Sure, I could have posted a handful of articles and get on with other stuff. But I wanted to take the time to really consider things both biblically and theologically. I don’t mean to split the two, but when I refer to things theological, I am more referring to the conclusions that we come to from our reading and study of Scripture. It’s not always as simple as reading black ink on white paper. We read it through a lens, me included. And so I am trying to faithfully look at various portions of Scripture pertinent to the topic at hand, as well as the theological conclusions of such.

Hence, I’m on my twelfth article so far and plan to put out a handful or so more.

With regards to apostles, I said I would address the issues in this order:

  1. Apostles in New Testament Scripture.
  2. Objections to the existence of apostles today.
  3. What an apostle actually is.

So far, I have finished off the first point – looking at apostles in the New Testament. Whereas, when many people think of apostles, they think of the twelve, or possibly the twelve and Paul, Scripture actually lets us know there were a few other apostles at work in those early years following Christ’s resurrection, ascension and the outpouring of the Spirit of God.

We can definitely confirm that both Barnabas and James were apostles, but I believe there were others alive and well in those early decades – people like Apollos, Silas, Timothy, Titus, Epaphroditus, and probably a few others. It’s not so much that the word ‘apostle’ shows up next to their names (although it does in some cases). Rather, these people functioned in an apostolic ministry, what it meant practically and actually meant to be an apostle.

If it looks like a duck, walks like a duck and squawks like a duck, it seems that it’s a duck.

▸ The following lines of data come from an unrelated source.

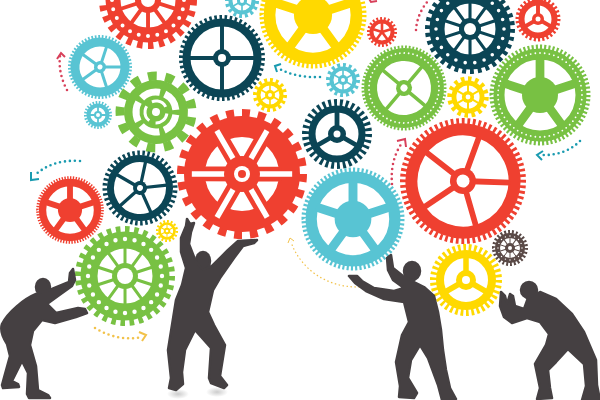
<!DOCTYPE html>
<html lang="en">
<head>
<meta charset="utf-8">
<title>Teamwork gears</title>
<style>
:root{--red:#ef4030;--green:#78c143;--yellow:#ffd900;--sky:#58c4d3;--navy:#0b4555;--brown:#5a4a47;--ink:#454042;--paper:#fff;--teal:#1a9bb0;--gold:#f2c24a;--rose:#d8405a}
html,body{margin:0;overflow:hidden;background:var(--paper)}
svg{display:block;width:600px;height:400px}
.red{color:var(--red)}.green{color:var(--green)}.yellow{color:var(--yellow)}.sky{color:var(--sky)}.navy{color:var(--navy)}.brown{color:var(--brown)}
.ring,.teeth,.spokes{fill:none;stroke:currentColor}
.teeth{stroke-dasharray:1 1}
.hub{fill:currentColor}
.hole{fill:var(--paper)}
.cut{fill:none;stroke:var(--paper)}
.dots{fill:none;stroke:var(--paper);stroke-linecap:round;stroke-dasharray:0 1}
.trail{fill:none;stroke:currentColor;stroke-width:2.6;stroke-linecap:round;stroke-dasharray:0 5}
.tip{fill:none;stroke:currentColor;stroke-width:2}
.teal{color:var(--teal)}.gold{color:var(--gold)}.rose{color:var(--rose)}
.people{fill:var(--ink);stroke:var(--ink);stroke-width:2.5;stroke-linejoin:round}
</style>
</head>
<body>
<svg viewBox="0 0 600 400" role="img" aria-label="Four people holding up a cluster of colourful gears">
<defs>
<path id="three" d="M0 0V-10M0 0L8.7 5M0 0L-8.7 5"/>
<path id="four" d="M0-10V10M-10 0H10"/>
<path id="five" d="M0 0V-10M0 0L9.5-3.1M0 0L5.9 8.1M0 0L-5.9 8.1M0 0L-9.5-3.1"/>
<path id="six" d="M0-10V10M-8.7-5L8.7 5M-8.7 5L8.7-5"/>
<g id="ten"><use href="#five"/><use href="#five" transform="rotate(36)"/></g>
<g id="wheel">
<circle class="teeth" r="48" stroke-width="5" pathLength="144"/>
<circle class="ring" r="41" stroke-width="11"/>
<use class="spokes" href="#five" transform="scale(3.8)" stroke-width="2.3"/>
<circle class="hub" r="18"/>
</g>
<g id="cog">
<circle class="teeth" r="15" stroke-width="4" pathLength="32"/>
<circle class="ring" r="11.5" stroke-width="4"/>
<use class="spokes" href="#six" stroke-width="1.6"/>
<circle class="hub" r="5"/>
<circle class="hole" r="2"/>
</g>
<radialGradient id="shade"><stop offset="0" stop-color="#ccc"/><stop offset="1" stop-color="#fff"/></radialGradient>
</defs>
<rect width="600" height="400" fill="var(--paper)"/>

<g id="gears">
<g class="red" transform="translate(148 0)">
<circle class="teeth" r="45" stroke-width="8" pathLength="52"/>
<circle class="ring" r="35" stroke-width="15"/>
<circle class="dots" r="36" stroke-width="4" pathLength="24"/>
<use class="spokes" href="#ten" transform="scale(3)" stroke-width="1.3"/>
<circle class="hub" r="13"/><circle class="hole" r="7"/>
</g>
<use class="sky" href="#cog" transform="translate(242 1)"/>
<g class="navy" transform="translate(222 58)">
<circle class="teeth" r="41" stroke-width="4" pathLength="100"/>
<circle class="ring" r="35.5" stroke-width="8"/>
<use class="spokes" href="#four" transform="scale(3.3)" stroke-width="1.2"/>
<circle class="hub" r="9"/><circle class="hole" r="4"/>
</g>
<use class="yellow" href="#wheel" transform="translate(313 15) scale(1.06)"/>
<g class="red" transform="translate(382 32)">
<circle class="teeth" r="13.5" stroke-width="3" pathLength="44"/>
<circle class="ring" r="10.5" stroke-width="4"/>
<use class="spokes" href="#five" stroke-width="2.6"/>
</g>
<g class="navy" transform="translate(470 29)">
<circle class="teeth" r="42" stroke-width="6" pathLength="68"/>
<circle class="ring" r="33" stroke-width="15"/>
<circle class="dots" r="34" stroke-width="3.6" pathLength="22"/>
<use class="spokes" href="#ten" transform="scale(2.8)" stroke-width="1.1"/>
<circle class="hub" r="11"/><circle class="hole" r="6"/>
</g>
<g class="red" transform="translate(538 19)">
<circle class="teeth" r="20.5" stroke-width="4" pathLength="60"/>
<circle class="ring" r="16.5" stroke-width="6"/>
<use class="spokes" href="#three" transform="scale(1.5)" stroke-width="2.6"/>
<circle class="hub" r="6"/><circle class="hole" r="2.5"/>
</g>
<g class="sky" transform="translate(100 67) rotate(18)">
<circle class="teeth" r="30.5" stroke-width="3" pathLength="110"/>
<circle class="ring" r="25" stroke-width="9"/>
<use class="spokes" href="#five" transform="scale(2.3)" stroke-width="1.3"/>
<circle class="hub" r="6"/><circle class="hole" r="2.5"/>
</g>
<g class="sky" transform="translate(98 115)">
<circle class="teeth" r="12.5" stroke-width="3" pathLength="50"/>
<circle class="ring" r="9.5" stroke-width="4"/>
<use class="spokes" href="#four" transform="scale(.9)" stroke-width="2"/>
<circle class="hub" r="4"/><circle class="hole" r="2"/>
</g>
<g class="green" transform="translate(156 112) rotate(8)">
<circle class="teeth" r="36" stroke-width="9" pathLength="26"/>
<circle class="hub" r="32"/>
<circle class="cut" r="20" stroke-width="7" pathLength="5" stroke-dasharray=".8 .2"/>
<circle class="cut" r="11" stroke-width="3" pathLength="3" stroke-dasharray=".7 .3"/>
<circle class="hole" r="4"/>
</g>
<use class="yellow" href="#cog" transform="translate(270 95)"/>
<use class="sky" href="#cog" transform="translate(343 80)"/>
<g class="green" transform="translate(404 88) rotate(40)">
<circle class="teeth" r="41" stroke-width="3" pathLength="140"/>
<circle class="ring" r="33.5" stroke-width="13"/>
<circle class="dots" r="35" stroke-width="1.8" pathLength="50"/>
<use class="spokes" href="#four" transform="scale(2.9)" stroke-width="1.2"/>
<circle class="hub" r="8"/><circle class="hole" r="3.5"/>
</g>
<use class="yellow" href="#cog" transform="translate(468 97) scale(1.22)"/>
<g class="green" transform="translate(540 95)">
<use href="#wheel"/>
<circle class="dots" r="42" stroke-width="1.8" pathLength="56"/>
</g>
<g class="navy" transform="translate(337 134)">
<circle class="teeth" r="31" stroke-width="8" pathLength="68"/>
<circle class="ring" r="25" stroke-width="7"/>
<use class="spokes" href="#three" transform="scale(2.4)" stroke-width="2"/>
<circle class="hub" r="9"/><circle class="hole" r="3.5"/>
</g>
<g class="red" transform="translate(242 174)">
<circle class="teeth" r="60" stroke-width="10" pathLength="48"/>
<circle class="hub" r="58"/>
<circle class="cut" r="27" stroke-width="20"/>
<use class="spokes" href="#six" transform="rotate(30) scale(3.9)" stroke-width="3.8"/>
<use class="cut" href="#six" transform="rotate(30) scale(5)" stroke-width="1.1"/>
<circle class="hub" r="18"/><circle class="hole" r="8"/><circle class="hub" r="4"/>
</g>
<g class="red" transform="translate(463 181) rotate(20)">
<circle class="teeth" r="60" stroke-width="6" pathLength="136"/>
<circle class="ring" r="51.5" stroke-width="12"/>
<use class="spokes" href="#five" transform="scale(4.8)" stroke-width="1.2"/>
<circle class="hub" r="13"/><circle class="hole" r="6.5"/>
</g>
<g class="navy" transform="translate(140 188) rotate(12)">
<circle class="teeth" r="35" stroke-width="5" pathLength="88"/>
<circle class="ring" r="29.5" stroke-width="7"/>
<use class="spokes" href="#five" transform="scale(2.7)" stroke-width="1.2"/>
<circle class="hub" r="7"/><circle class="hole" r="3"/>
</g>
<use class="red" href="#wheel" transform="translate(70 210) scale(.67)"/>
<use class="sky" href="#wheel" transform="translate(353 219) scale(1.02)"/>
<use class="yellow" href="#cog" transform="translate(167 231) scale(.65)"/>
<g class="green" transform="translate(125 276)">
<circle class="teeth" r="46" stroke-width="8" pathLength="64"/>
<circle class="ring" r="36" stroke-width="17"/>
<circle class="dots" r="37" stroke-width="4.4" pathLength="24"/>
<use class="spokes" href="#ten" transform="scale(3)" stroke-width="1"/>
<circle class="hub" r="13"/><circle class="hole" r="8"/>
</g>
<g class="yellow" transform="translate(466 280)">
<circle class="teeth" r="32.5" stroke-width="7" pathLength="76"/>
<circle class="ring" r="26" stroke-width="8"/>
<use class="spokes" href="#three" transform="scale(2.4)" stroke-width="2.3"/>
<circle class="hub" r="10"/><circle class="hole" r="4"/>
</g>
<g class="brown" transform="translate(510 248)">
<circle class="teeth" r="16" stroke-width="4" pathLength="52"/>
<circle class="ring" r="12.5" stroke-width="5"/>
<circle class="dots" r="12" stroke-width="1.4" pathLength="16"/>
<use class="spokes" href="#ten" stroke-width="1"/>
<circle class="hub" r="5"/><circle class="hole" r="2"/>
</g>
</g>

<g id="motion-arrows">
<g class="rose">
<path class="trail" stroke-width="2" d="M67 90Q58 73 60 56"/><path class="tip" d="M57 59L61 53L65 57"/>
<path class="trail" d="M416 30Q417 14 428 1"/>
<path class="tip" d="M368-3L371 2L377 1"/>
<path class="trail" d="M392 184Q390 160 402 143"/><path class="tip" d="M397 141L405 139L406 147"/>
</g>
<g class="teal">
<path class="trail" d="M80 161Q52 159 34 176"/><path class="tip" d="M31 172L31 180L39 179"/>
<path class="trail" d="M320 77Q295 78 278 68"/><path class="tip" d="M281 64L275 66L277 72"/>
<path class="trail" d="M580 141Q565 156 541 155"/><path class="tip" d="M543 151L537 155L542 160"/>
</g>
<g class="gold">
<path class="trail" d="M95 328Q118 342 142 337"/><path class="tip" d="M139 332L146 335L142 341"/>
<path d="M360 287C326 288 300 268 291 242" fill="none" stroke="currentColor" stroke-width="1.2" stroke-dasharray="1.5 2.5"/><path class="tip" style="stroke-width:1" d="M288 243L290 238L294 241"/>
</g>
</g>

<g id="floor-shadows" fill="url(#shade)">
<ellipse cx="178" cy="394" rx="11" ry="5"/><ellipse cx="217" cy="392" rx="11" ry="5"/>
</g>
<g class="people">
<g id="person-left">
<ellipse cx="43" cy="287" rx="7" ry="8"/>
<path d="M36 294C24 299 8 312 2 324C0 330 3 338 7 344L10 356L5 374L2 385L3 388L19 387L18 384L12 381L22 361L28 373L27 394L29 398L50 398L48 395L38 390L36 366L30 345L33 331L42 320L55 323L76 317L87 313L85 309L78 308L56 313L47 304L58 296L72 286L75 280L73 269L70 273L69 282L52 289Z"/>
</g>
<g id="person-reaching">
<ellipse cx="203" cy="261" rx="7" ry="9"/>
<path d="M186 268L181 252L181 238L186 226L187 219L190 224L194 223L191 232L189 244L196 262L203 270L212 266L228 250L238 241L257 240L254 243L243 246L234 258L220 278L213 290L208 312L214 325L225 345L220 376L227 385L224 388L211 383L209 378L211 348L195 330L185 350L182 372L183 384L176 390L169 388L171 378L168 350L172 325L176 300L182 285Z"/>
</g>
<g id="person-pushing">
<ellipse cx="412" cy="271" rx="8" ry="9"/>
<path d="M349 276L357 276L362 281L374 288L394 291L404 288L393 280L388 270L387 258L391 255L393 268L403 276L412 281L424 287L434 296L438 312L441 330L443 350L446 370L450 388L456 399L442 400L438 385L428 358L420 345L411 360L408 378L417 393L414 398L399 397L400 386L396 362L402 335L409 322L404 302L384 299L366 291L355 283Z"/>
</g>
<g id="person-right">
<ellipse cx="529" cy="290" rx="8" ry="8"/>
<path d="M501 292L505 296L507 304L510 294L513 296L515 306L524 309L528 298L540 292L556 299L572 314L584 332L590 346L596 360L597 385L600 400L582 400L586 386L584 364L568 349L556 362L548 370L550 388L552 398L537 399L540 388L535 364L546 345L549 334L540 322L527 318L512 323L504 317L500 306Z"/>
</g>
</g>
</svg>
</body>
</html>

And those people mentioned above definitely lived and walked out the ministry of an apostle.

No, they didn’t write Scripture (though Apollos has sometimes been connected with the letter to the Hebrews). But they functioned very much like the twelve and Paul – helping found, establish, build, train and equip the early church to be faithful to Christ and the gospel. I’ll share more of what it means to be an apostle later, though I am hitting on it here and there. But you can read my two articles about apostles in the New Testament by clicking here and here.

But, the second focus is to move on and look at the objections to apostles today. I believe there are four major objections to the notion that apostles exist today (or post-first century). I shall spend some time over a few articles addressing these objections below: Continue reading

Apostles in the New Testament (Part 2)

by Scott

In the last post, I started looking at the specific role and gift of apostle. My plan is to slowly work through these three sub-points:

  1. Apostles in New Testament Scripture.
  2. Objections to the existence of apostles today.
  3. What an apostle actually is.

And, of course, each sub-point will have a few articles. I know it seems slow and tedious, but I think it is helpful to slowly work through some of the concepts and biblical texts that surround this, since I am purporting a not-so-popular-belief that apostles (and prophets) still exist today.

I have decided to start by simply looking at the varying apostles (or probable apostles) in the New Testament, for I think this can be an eye-opener to many. As I stated in the last article, when we think of apostles, we usually think of something like this:

  • The twelve
  • The twelve and Paul
  • Scripture writer

But what we can fail to recognise is that a) there were quite a few more apostles than we originally thought, b) Paul was not specifically tied into the ‘twelve apostles of the Lamb’ (Revelation 21:14), c) nor was Scripture writing the first and foremost calling of an apostle, since many apostles never penned anything and there were a handful of people who did author parts of Scripture but were not apostles. Continue reading